> **STORED DATA**:
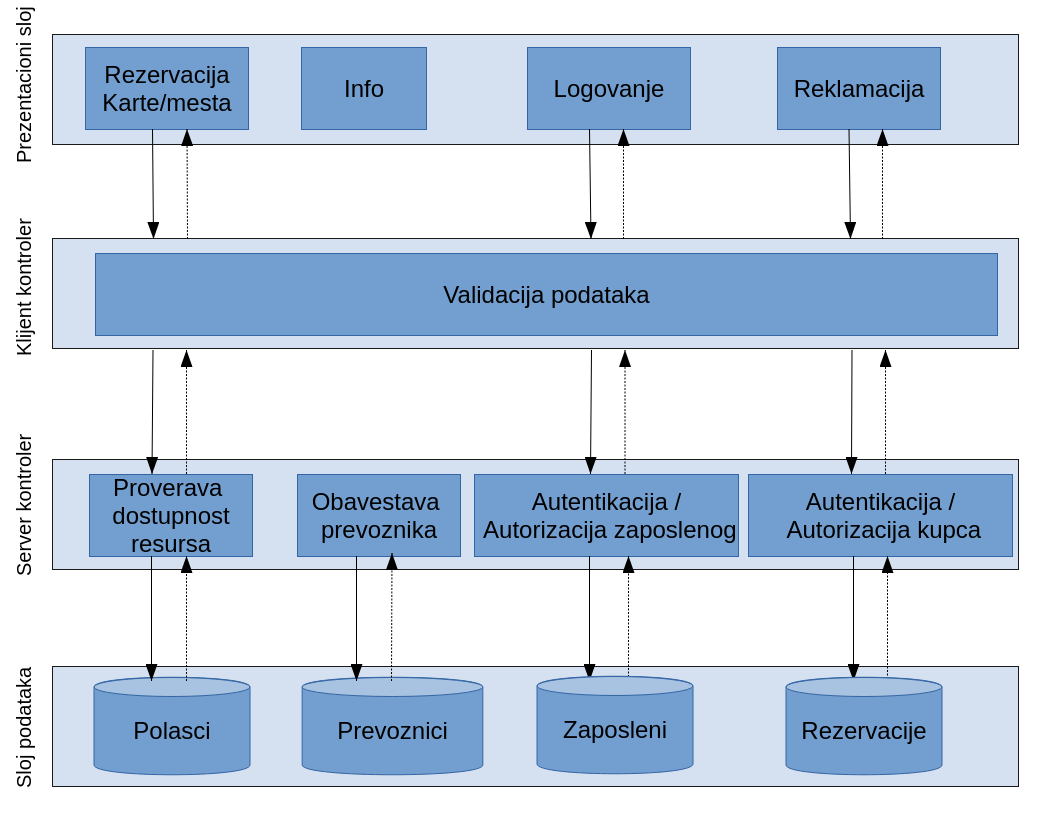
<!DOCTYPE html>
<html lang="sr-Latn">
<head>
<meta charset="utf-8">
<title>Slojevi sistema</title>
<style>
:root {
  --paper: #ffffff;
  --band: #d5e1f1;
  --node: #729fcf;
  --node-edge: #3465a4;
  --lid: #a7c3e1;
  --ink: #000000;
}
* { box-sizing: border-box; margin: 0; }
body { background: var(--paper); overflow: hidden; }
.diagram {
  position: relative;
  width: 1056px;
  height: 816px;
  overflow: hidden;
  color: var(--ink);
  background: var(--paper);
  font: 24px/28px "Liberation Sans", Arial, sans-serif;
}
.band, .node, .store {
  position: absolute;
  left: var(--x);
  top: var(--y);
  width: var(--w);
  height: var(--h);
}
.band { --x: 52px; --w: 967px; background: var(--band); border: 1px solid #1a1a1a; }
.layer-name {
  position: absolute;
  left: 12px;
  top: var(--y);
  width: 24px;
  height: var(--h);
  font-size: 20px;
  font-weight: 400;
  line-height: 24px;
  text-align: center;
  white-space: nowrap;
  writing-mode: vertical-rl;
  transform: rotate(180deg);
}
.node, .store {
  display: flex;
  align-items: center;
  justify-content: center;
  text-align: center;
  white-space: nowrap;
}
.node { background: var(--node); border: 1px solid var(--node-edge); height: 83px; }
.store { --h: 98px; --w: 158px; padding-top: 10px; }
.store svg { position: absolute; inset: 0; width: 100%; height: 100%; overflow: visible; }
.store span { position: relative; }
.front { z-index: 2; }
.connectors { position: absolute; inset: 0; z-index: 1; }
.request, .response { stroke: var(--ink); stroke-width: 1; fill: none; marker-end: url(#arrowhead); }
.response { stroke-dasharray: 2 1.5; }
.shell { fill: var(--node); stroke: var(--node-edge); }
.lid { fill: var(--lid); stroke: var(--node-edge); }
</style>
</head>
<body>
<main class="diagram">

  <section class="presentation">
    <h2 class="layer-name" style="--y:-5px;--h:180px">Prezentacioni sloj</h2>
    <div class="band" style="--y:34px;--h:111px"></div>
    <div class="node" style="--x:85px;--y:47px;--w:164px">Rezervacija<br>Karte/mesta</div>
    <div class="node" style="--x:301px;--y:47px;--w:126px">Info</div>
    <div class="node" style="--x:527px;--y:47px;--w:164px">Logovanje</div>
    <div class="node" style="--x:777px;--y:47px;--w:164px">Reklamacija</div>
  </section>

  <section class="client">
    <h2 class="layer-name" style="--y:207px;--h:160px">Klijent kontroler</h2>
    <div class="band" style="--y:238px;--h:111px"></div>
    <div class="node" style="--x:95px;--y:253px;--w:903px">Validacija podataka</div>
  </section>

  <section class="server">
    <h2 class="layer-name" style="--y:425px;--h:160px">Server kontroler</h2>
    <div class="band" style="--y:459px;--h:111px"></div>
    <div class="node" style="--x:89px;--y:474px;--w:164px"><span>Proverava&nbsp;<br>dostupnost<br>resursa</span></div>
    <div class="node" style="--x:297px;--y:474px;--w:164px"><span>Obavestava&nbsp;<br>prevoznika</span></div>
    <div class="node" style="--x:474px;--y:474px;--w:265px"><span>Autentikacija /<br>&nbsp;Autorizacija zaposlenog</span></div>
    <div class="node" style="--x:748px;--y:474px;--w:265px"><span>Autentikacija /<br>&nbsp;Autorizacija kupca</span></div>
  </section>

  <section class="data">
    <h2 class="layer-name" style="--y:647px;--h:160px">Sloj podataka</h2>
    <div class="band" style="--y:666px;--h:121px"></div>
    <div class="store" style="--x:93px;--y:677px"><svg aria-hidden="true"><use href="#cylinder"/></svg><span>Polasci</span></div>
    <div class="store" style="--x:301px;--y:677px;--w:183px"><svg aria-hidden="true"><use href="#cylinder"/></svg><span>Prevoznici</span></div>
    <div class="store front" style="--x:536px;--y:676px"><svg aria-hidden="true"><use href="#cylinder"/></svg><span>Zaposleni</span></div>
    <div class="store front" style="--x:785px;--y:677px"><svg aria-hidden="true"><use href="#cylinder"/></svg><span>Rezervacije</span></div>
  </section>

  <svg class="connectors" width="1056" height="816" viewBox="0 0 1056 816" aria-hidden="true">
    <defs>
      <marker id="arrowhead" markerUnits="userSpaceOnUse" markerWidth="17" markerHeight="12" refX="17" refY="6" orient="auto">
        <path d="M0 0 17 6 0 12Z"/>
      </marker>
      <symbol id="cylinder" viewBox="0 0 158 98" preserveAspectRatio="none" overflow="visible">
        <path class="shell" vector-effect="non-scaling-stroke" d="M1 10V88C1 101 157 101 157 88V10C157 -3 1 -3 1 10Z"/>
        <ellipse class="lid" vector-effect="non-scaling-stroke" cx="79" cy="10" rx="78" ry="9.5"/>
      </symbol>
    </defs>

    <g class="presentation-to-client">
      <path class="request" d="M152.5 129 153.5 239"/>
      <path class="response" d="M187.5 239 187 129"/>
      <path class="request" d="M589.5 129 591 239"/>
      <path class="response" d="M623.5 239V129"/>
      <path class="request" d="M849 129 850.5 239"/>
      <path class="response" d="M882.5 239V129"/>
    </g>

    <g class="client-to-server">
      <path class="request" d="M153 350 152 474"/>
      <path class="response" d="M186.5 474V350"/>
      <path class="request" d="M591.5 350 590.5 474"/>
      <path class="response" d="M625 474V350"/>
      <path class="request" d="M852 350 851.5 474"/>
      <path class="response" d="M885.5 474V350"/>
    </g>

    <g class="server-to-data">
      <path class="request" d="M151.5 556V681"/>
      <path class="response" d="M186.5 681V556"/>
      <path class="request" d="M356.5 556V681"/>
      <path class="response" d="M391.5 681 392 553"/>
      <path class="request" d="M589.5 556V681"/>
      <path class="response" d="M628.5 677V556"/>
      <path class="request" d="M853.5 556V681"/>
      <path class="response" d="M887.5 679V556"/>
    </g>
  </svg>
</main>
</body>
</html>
==
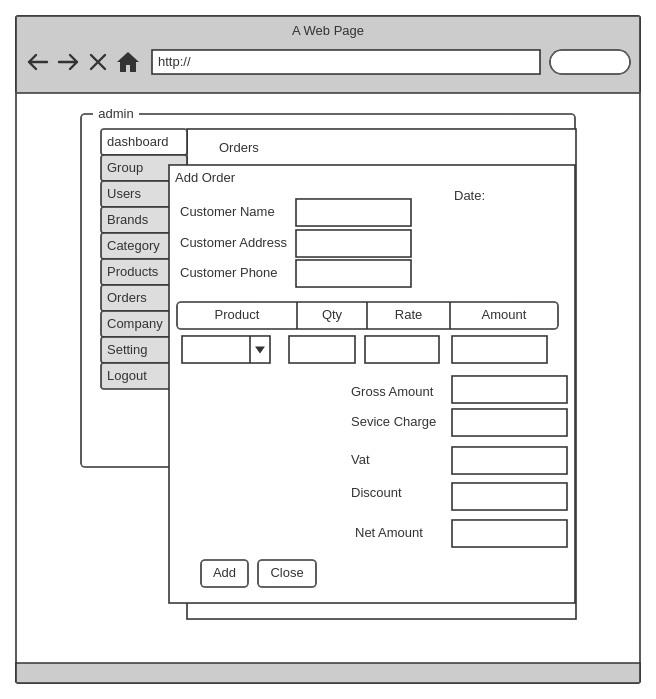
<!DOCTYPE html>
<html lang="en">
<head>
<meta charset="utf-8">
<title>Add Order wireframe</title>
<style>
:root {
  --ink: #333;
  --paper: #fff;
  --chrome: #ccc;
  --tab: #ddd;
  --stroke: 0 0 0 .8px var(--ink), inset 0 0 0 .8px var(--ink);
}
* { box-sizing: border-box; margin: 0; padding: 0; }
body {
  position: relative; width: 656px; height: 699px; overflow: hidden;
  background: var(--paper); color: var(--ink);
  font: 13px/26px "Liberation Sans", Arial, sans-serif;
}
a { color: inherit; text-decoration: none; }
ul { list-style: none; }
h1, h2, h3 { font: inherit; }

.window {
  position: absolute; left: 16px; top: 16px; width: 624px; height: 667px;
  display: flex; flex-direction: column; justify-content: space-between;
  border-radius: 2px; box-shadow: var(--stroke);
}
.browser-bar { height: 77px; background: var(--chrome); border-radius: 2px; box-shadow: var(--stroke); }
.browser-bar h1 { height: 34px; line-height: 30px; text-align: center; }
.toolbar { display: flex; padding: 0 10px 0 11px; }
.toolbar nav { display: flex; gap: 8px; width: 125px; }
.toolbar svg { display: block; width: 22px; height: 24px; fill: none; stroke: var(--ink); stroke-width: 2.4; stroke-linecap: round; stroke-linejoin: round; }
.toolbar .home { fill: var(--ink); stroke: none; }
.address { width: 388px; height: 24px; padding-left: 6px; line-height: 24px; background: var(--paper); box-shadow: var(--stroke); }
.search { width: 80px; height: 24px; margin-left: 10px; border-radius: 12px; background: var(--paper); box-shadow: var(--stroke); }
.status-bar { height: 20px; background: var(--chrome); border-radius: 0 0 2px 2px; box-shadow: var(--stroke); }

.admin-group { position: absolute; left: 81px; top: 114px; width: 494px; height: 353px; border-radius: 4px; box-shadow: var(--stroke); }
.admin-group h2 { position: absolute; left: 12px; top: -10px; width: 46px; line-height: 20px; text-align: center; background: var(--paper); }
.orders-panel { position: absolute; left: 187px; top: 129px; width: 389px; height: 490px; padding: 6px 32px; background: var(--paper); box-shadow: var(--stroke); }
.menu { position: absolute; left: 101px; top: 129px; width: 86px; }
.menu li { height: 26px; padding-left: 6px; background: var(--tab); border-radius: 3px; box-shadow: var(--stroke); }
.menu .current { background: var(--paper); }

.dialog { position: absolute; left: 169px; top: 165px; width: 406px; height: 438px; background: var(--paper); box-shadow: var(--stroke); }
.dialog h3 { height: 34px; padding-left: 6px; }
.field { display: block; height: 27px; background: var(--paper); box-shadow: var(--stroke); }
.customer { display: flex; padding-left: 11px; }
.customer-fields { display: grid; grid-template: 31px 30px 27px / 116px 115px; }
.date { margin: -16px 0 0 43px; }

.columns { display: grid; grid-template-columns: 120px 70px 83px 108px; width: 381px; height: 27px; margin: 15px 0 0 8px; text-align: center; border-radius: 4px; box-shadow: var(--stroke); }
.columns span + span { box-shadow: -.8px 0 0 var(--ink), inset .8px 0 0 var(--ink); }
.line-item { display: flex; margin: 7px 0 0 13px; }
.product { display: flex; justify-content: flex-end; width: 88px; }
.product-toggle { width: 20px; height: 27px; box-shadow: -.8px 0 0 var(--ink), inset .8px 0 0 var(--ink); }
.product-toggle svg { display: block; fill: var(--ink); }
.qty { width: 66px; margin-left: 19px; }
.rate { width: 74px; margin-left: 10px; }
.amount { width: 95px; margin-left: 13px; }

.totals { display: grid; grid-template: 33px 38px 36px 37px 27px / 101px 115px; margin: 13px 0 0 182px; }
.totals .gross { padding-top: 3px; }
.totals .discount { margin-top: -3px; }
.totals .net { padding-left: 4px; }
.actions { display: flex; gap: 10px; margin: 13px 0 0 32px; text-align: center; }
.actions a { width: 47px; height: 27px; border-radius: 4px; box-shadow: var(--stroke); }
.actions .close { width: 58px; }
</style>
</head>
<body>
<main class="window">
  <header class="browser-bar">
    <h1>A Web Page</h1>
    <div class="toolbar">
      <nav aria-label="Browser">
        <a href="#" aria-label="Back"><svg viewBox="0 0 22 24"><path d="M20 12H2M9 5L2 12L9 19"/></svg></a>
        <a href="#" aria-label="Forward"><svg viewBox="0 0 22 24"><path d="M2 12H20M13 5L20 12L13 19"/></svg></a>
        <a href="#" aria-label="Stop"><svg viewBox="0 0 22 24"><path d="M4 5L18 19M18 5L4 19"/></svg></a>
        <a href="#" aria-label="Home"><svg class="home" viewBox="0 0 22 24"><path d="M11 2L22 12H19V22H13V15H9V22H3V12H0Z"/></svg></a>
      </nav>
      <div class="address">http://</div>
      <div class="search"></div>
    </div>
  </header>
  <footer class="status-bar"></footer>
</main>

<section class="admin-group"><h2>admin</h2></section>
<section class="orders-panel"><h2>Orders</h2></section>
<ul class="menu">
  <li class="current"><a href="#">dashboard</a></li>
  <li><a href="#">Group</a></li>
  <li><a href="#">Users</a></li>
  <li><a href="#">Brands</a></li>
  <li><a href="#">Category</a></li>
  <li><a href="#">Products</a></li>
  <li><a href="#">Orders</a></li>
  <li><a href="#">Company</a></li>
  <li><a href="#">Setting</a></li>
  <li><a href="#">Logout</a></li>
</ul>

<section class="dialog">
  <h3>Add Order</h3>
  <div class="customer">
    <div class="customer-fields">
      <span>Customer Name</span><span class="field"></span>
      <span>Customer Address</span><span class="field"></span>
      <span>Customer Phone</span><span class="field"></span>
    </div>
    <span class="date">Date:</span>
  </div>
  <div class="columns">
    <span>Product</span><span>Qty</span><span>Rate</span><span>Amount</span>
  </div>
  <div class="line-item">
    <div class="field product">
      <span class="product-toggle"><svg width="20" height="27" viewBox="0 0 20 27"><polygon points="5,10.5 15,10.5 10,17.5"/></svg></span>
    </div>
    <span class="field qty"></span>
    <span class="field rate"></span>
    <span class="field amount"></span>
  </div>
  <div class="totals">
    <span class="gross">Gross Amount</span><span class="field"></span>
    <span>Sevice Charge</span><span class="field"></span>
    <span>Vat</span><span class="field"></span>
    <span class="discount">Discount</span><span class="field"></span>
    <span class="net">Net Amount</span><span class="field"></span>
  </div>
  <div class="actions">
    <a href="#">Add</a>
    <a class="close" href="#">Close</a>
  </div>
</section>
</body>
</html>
...
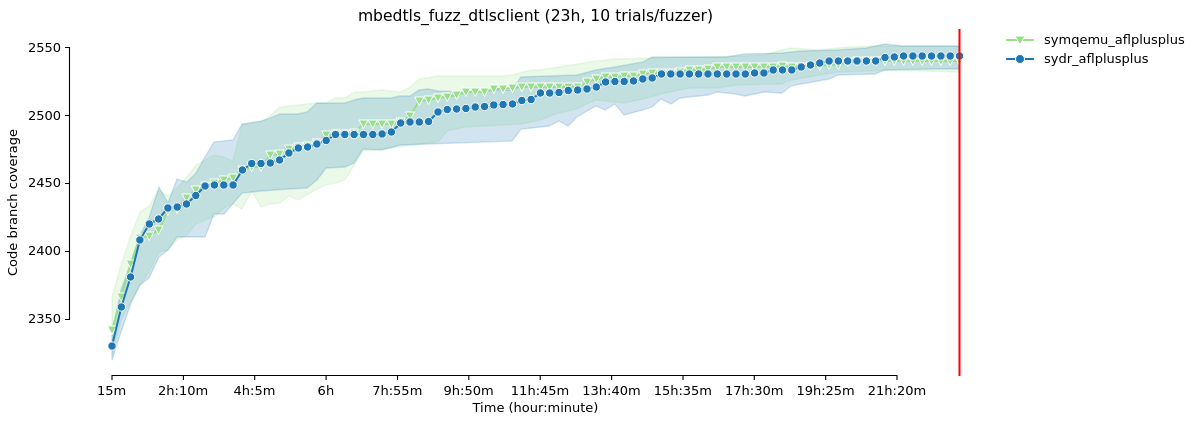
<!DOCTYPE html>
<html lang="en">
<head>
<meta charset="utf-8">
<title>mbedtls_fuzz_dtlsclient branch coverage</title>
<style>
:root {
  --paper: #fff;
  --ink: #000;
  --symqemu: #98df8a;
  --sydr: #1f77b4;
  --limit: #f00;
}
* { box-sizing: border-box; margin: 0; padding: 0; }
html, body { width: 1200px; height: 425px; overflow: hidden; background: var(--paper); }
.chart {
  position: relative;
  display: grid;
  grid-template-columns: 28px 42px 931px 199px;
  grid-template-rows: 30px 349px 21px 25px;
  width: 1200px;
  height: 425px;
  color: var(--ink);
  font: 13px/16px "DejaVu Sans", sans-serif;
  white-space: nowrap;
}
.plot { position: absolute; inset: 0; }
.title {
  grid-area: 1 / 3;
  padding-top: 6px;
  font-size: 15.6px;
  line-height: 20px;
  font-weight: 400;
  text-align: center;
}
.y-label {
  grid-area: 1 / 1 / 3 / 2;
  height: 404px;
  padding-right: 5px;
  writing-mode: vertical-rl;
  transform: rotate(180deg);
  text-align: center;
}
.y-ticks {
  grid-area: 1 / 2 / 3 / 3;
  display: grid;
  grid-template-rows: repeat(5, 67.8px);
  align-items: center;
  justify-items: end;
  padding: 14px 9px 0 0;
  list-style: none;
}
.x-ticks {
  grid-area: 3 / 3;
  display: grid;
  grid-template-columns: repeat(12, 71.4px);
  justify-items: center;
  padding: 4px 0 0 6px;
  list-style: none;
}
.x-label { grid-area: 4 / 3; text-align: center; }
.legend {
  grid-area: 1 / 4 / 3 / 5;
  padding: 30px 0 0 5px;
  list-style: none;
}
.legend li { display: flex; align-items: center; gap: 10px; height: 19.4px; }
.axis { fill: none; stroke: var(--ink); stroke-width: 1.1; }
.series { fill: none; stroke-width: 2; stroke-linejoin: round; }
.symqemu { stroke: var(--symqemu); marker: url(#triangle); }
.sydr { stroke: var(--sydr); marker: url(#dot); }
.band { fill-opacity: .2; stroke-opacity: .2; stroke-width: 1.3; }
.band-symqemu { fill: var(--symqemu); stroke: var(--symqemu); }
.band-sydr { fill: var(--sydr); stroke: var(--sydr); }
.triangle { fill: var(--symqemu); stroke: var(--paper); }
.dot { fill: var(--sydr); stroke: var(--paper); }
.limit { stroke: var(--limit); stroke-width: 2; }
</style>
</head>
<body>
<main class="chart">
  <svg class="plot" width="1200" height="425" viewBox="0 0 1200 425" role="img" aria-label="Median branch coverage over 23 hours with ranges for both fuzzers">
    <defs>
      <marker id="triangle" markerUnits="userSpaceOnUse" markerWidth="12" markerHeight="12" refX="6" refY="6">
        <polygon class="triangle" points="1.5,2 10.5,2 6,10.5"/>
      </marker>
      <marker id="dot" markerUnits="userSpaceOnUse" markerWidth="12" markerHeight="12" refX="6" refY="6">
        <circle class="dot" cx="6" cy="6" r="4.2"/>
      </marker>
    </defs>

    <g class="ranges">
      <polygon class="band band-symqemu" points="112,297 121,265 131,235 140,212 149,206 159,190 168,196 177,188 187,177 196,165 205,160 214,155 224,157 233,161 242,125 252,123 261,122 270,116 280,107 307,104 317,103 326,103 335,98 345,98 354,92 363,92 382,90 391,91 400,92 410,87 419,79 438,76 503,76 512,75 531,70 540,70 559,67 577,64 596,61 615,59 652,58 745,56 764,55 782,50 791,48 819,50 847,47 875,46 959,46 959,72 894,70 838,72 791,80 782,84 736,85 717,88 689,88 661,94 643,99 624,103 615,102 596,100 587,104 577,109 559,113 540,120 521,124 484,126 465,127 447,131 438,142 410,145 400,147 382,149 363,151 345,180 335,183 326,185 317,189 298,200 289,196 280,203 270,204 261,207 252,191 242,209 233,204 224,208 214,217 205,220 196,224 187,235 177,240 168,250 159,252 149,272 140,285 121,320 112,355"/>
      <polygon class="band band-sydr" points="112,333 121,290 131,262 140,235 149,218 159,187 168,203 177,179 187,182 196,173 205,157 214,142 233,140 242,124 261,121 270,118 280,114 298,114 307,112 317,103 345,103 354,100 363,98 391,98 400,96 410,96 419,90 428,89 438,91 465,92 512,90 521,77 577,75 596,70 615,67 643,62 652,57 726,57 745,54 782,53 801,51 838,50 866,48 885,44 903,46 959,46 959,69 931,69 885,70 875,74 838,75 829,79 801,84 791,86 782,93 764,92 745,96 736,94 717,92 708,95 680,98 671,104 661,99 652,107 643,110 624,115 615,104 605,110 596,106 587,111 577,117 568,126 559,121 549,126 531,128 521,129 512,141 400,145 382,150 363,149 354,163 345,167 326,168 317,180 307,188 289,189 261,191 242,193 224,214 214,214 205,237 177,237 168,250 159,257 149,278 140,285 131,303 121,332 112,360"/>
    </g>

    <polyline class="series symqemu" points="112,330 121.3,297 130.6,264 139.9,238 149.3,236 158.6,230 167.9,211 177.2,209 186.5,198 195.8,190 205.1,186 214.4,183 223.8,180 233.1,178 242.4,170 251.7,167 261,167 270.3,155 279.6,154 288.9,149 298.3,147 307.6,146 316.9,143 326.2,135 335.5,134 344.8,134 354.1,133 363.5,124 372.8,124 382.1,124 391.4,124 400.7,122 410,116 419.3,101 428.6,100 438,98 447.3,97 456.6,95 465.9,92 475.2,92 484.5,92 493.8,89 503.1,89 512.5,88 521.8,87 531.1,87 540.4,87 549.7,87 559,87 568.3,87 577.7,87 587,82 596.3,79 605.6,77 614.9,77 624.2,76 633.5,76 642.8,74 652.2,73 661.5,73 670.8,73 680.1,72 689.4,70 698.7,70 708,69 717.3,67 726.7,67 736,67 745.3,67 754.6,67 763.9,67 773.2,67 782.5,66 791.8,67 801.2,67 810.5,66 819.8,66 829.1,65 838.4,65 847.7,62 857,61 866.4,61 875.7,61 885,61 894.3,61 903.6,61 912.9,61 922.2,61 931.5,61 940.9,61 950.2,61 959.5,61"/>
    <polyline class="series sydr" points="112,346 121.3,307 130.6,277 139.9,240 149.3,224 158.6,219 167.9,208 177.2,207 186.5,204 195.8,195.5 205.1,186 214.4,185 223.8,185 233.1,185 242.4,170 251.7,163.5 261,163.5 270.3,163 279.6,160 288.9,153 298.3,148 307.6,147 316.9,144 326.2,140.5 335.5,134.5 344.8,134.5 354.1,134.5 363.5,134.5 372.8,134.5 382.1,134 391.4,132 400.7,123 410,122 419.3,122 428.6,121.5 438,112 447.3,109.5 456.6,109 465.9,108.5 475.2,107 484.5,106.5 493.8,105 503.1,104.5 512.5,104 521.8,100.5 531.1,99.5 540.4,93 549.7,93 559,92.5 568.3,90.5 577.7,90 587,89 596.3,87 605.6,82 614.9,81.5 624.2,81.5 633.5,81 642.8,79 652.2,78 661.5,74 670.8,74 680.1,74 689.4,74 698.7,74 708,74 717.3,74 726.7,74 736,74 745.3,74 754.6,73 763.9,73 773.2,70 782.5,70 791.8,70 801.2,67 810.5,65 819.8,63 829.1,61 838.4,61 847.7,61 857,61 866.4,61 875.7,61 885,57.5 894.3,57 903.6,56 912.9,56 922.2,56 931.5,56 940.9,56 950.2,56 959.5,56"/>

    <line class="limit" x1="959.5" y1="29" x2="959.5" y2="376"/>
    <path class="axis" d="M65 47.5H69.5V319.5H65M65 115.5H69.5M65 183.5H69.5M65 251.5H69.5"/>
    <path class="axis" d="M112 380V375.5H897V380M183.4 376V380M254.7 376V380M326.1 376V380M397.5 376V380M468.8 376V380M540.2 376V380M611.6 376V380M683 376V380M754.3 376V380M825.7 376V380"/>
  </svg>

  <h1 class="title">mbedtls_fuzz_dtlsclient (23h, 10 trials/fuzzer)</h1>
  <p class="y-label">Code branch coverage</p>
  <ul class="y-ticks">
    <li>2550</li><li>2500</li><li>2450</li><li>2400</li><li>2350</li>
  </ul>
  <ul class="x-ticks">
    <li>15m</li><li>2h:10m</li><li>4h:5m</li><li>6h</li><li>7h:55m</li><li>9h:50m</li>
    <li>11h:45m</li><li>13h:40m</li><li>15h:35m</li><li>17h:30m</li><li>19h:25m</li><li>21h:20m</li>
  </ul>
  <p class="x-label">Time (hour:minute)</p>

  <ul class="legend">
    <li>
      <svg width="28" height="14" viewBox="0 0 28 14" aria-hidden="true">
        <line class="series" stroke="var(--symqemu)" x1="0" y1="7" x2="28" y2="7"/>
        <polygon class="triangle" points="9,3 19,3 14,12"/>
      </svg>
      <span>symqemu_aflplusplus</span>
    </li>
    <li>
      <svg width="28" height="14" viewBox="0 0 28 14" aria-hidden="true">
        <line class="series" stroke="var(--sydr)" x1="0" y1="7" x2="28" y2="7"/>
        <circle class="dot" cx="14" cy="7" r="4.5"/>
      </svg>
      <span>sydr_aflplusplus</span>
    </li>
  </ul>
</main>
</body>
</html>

> **WHAT YOU SHOULD DO**:
Beginning at the line above that contains "absolute; left: 12px;", return each line exactly through the line that contains "block; height: 27px;", and no others.

> **ANSWER BOX**:
.admin-group h2 { position: absolute; left: 12px; top: -10px; width: 46px; line-height: 20px; text-align: center; background: var(--paper); }
.orders-panel { position: absolute; left: 187px; top: 129px; width: 389px; height: 490px; padding: 6px 32px; background: var(--paper); box-shadow: var(--stroke); }
.menu { position: absolute; left: 101px; top: 129px; width: 86px; }
.menu li { height: 26px; padding-left: 6px; background: var(--tab); border-radius: 3px; box-shadow: var(--stroke); }
.menu .current { background: var(--paper); }

.dialog { position: absolute; left: 169px; top: 165px; width: 406px; height: 438px; background: var(--paper); box-shadow: var(--stroke); }
.dialog h3 { height: 34px; padding-left: 6px; }
.field { display: block; height: 27px; background: var(--paper); box-shadow: var(--stroke); }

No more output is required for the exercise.